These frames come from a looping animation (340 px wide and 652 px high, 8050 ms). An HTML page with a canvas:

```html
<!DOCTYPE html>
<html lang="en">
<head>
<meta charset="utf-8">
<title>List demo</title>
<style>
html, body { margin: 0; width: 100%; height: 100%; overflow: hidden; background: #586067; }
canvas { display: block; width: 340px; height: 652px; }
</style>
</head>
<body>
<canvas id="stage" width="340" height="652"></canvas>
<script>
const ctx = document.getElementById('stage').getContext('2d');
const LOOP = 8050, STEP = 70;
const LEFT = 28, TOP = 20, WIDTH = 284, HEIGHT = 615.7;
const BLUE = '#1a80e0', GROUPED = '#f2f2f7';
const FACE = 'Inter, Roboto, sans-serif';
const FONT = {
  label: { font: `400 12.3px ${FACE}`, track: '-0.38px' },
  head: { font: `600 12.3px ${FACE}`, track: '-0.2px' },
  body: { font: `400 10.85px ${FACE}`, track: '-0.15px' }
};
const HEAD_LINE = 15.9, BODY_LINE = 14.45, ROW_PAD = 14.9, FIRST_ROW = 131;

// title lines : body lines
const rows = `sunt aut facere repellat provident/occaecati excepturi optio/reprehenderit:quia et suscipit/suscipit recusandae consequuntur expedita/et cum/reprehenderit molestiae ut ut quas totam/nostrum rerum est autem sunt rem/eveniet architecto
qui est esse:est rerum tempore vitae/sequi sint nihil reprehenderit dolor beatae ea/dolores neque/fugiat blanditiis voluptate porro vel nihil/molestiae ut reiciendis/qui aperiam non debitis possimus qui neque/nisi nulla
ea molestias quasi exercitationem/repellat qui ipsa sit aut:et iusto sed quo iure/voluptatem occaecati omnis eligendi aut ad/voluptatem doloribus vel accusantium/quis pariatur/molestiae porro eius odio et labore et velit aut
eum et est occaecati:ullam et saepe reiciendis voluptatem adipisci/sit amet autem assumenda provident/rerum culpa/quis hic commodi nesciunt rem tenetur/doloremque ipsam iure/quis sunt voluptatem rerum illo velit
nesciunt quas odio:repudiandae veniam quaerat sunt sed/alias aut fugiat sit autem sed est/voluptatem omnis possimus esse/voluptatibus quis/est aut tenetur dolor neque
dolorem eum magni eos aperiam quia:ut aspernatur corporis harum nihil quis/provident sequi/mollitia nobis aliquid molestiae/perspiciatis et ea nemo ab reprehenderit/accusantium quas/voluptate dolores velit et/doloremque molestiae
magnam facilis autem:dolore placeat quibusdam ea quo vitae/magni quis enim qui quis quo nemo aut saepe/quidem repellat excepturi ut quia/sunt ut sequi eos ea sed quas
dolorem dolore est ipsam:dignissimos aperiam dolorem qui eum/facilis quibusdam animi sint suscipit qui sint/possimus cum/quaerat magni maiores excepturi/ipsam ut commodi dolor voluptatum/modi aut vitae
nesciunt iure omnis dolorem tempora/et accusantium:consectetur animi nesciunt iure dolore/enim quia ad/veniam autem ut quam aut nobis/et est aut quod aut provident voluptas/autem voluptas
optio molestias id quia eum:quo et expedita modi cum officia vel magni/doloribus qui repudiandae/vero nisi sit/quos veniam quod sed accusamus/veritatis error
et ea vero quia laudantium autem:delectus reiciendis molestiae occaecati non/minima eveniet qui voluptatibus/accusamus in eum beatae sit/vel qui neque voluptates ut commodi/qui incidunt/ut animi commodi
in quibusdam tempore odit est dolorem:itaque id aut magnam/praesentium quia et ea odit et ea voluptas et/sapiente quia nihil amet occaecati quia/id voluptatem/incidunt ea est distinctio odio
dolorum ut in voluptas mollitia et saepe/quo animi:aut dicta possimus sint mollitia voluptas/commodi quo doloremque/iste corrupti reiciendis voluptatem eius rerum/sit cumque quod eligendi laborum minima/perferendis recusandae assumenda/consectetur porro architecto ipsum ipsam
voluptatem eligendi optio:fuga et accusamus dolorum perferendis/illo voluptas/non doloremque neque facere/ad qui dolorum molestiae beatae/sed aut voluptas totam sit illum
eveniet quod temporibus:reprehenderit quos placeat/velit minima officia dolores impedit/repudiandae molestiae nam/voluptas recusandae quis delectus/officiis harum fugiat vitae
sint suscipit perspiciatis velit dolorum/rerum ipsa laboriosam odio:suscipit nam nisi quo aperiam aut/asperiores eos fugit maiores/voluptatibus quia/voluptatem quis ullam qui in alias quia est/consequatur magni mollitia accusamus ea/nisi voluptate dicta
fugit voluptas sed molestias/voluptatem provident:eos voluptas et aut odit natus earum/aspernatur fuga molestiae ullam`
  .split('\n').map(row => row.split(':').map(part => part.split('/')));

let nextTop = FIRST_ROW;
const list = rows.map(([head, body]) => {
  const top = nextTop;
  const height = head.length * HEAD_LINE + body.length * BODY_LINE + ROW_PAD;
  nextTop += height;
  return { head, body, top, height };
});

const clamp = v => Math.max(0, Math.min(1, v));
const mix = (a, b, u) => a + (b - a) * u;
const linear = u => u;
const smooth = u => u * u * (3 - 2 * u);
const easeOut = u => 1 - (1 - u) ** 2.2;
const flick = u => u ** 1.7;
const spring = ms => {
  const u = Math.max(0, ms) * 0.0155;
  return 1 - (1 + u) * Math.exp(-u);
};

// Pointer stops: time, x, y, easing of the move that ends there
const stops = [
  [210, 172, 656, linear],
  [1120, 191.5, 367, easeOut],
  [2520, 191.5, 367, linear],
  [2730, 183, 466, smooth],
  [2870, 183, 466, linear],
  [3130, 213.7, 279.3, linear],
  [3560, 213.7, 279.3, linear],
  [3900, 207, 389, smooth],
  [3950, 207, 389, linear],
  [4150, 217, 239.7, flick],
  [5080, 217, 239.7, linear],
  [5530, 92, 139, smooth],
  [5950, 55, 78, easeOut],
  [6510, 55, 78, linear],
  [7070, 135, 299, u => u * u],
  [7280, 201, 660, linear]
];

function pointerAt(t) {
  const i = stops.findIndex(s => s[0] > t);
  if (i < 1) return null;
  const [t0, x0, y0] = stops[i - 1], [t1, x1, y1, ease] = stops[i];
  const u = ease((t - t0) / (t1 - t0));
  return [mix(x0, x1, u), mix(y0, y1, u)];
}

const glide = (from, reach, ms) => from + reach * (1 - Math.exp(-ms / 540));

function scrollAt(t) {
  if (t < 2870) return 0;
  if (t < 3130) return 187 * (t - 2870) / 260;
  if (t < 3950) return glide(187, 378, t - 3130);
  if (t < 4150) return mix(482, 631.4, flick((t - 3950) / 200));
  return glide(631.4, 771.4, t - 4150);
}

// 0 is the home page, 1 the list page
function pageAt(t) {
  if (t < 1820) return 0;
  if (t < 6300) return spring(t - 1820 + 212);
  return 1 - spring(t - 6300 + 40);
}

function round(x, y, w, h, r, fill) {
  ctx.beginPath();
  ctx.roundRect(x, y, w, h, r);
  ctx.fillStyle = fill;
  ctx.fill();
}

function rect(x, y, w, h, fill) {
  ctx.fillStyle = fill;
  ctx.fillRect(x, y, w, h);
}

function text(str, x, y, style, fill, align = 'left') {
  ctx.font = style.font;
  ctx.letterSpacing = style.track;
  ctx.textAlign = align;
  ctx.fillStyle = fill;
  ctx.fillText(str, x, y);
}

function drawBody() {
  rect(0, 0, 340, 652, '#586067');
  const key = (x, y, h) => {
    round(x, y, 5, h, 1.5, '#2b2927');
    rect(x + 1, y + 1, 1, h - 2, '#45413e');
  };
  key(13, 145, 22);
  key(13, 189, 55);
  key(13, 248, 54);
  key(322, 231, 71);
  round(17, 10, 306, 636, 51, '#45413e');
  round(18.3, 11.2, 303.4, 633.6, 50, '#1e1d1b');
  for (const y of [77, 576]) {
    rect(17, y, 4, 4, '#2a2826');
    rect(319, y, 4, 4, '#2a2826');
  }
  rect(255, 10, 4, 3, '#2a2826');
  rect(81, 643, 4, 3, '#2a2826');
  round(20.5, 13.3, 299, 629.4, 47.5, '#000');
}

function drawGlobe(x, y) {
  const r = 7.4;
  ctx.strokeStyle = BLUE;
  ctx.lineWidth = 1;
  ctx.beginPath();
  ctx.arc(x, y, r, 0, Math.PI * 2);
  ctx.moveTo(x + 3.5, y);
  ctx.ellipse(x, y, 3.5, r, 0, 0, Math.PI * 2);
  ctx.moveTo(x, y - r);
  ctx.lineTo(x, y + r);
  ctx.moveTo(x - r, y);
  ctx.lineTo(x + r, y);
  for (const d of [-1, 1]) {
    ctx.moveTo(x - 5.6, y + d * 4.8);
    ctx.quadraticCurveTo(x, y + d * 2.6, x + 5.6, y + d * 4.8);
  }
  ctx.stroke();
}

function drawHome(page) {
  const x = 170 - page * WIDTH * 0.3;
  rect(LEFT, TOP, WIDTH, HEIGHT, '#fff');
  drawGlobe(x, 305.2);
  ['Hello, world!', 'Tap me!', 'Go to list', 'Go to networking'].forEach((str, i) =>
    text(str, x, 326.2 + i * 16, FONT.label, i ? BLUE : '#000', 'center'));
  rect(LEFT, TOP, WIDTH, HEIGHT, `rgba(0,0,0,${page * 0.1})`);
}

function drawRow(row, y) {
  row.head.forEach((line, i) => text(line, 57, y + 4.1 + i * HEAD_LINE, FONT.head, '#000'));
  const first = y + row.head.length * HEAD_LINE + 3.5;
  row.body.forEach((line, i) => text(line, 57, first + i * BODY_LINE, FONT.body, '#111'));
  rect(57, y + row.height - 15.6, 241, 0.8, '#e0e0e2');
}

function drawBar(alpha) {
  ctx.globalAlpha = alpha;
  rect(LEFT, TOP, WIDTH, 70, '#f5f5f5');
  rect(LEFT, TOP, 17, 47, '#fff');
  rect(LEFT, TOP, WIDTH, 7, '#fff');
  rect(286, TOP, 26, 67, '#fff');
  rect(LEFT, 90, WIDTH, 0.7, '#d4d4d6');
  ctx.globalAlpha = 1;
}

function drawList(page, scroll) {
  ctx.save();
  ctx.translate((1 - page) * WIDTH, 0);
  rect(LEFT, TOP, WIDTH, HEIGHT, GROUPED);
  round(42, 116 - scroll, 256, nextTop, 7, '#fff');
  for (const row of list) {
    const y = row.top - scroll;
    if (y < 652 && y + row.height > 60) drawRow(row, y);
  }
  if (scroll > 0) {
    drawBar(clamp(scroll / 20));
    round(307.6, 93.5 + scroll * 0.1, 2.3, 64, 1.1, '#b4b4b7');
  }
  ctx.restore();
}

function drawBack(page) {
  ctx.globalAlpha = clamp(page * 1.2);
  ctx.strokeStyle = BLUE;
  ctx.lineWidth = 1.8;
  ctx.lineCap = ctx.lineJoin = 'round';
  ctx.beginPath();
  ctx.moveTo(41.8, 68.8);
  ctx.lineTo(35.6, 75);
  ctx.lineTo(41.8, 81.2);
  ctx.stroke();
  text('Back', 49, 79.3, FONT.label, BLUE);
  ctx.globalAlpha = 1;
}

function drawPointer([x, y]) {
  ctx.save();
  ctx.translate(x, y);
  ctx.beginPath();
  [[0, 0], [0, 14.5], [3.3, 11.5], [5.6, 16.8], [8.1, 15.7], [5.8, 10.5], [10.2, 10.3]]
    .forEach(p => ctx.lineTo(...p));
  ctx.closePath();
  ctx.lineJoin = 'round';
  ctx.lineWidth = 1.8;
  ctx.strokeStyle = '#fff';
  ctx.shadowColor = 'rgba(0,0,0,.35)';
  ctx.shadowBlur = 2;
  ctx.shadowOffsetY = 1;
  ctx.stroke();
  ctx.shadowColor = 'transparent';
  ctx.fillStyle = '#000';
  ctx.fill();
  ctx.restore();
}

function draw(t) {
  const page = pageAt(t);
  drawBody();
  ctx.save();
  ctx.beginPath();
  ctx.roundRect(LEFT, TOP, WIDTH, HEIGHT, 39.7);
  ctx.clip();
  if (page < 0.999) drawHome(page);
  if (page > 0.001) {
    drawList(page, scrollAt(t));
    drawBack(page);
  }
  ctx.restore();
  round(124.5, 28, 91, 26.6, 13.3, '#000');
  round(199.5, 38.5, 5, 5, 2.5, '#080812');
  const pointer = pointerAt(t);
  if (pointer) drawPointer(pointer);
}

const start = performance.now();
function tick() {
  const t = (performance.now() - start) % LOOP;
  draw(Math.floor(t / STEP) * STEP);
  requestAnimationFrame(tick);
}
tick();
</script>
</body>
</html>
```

======

## Assignment
Go line by line through the data above and report each one that holds the string "clamp".

## Answer box
const clamp = v => Math.max(0, Math.min(1, v));
    drawBar(clamp(scroll / 20));
  ctx.globalAlpha = clamp(page * 1.2);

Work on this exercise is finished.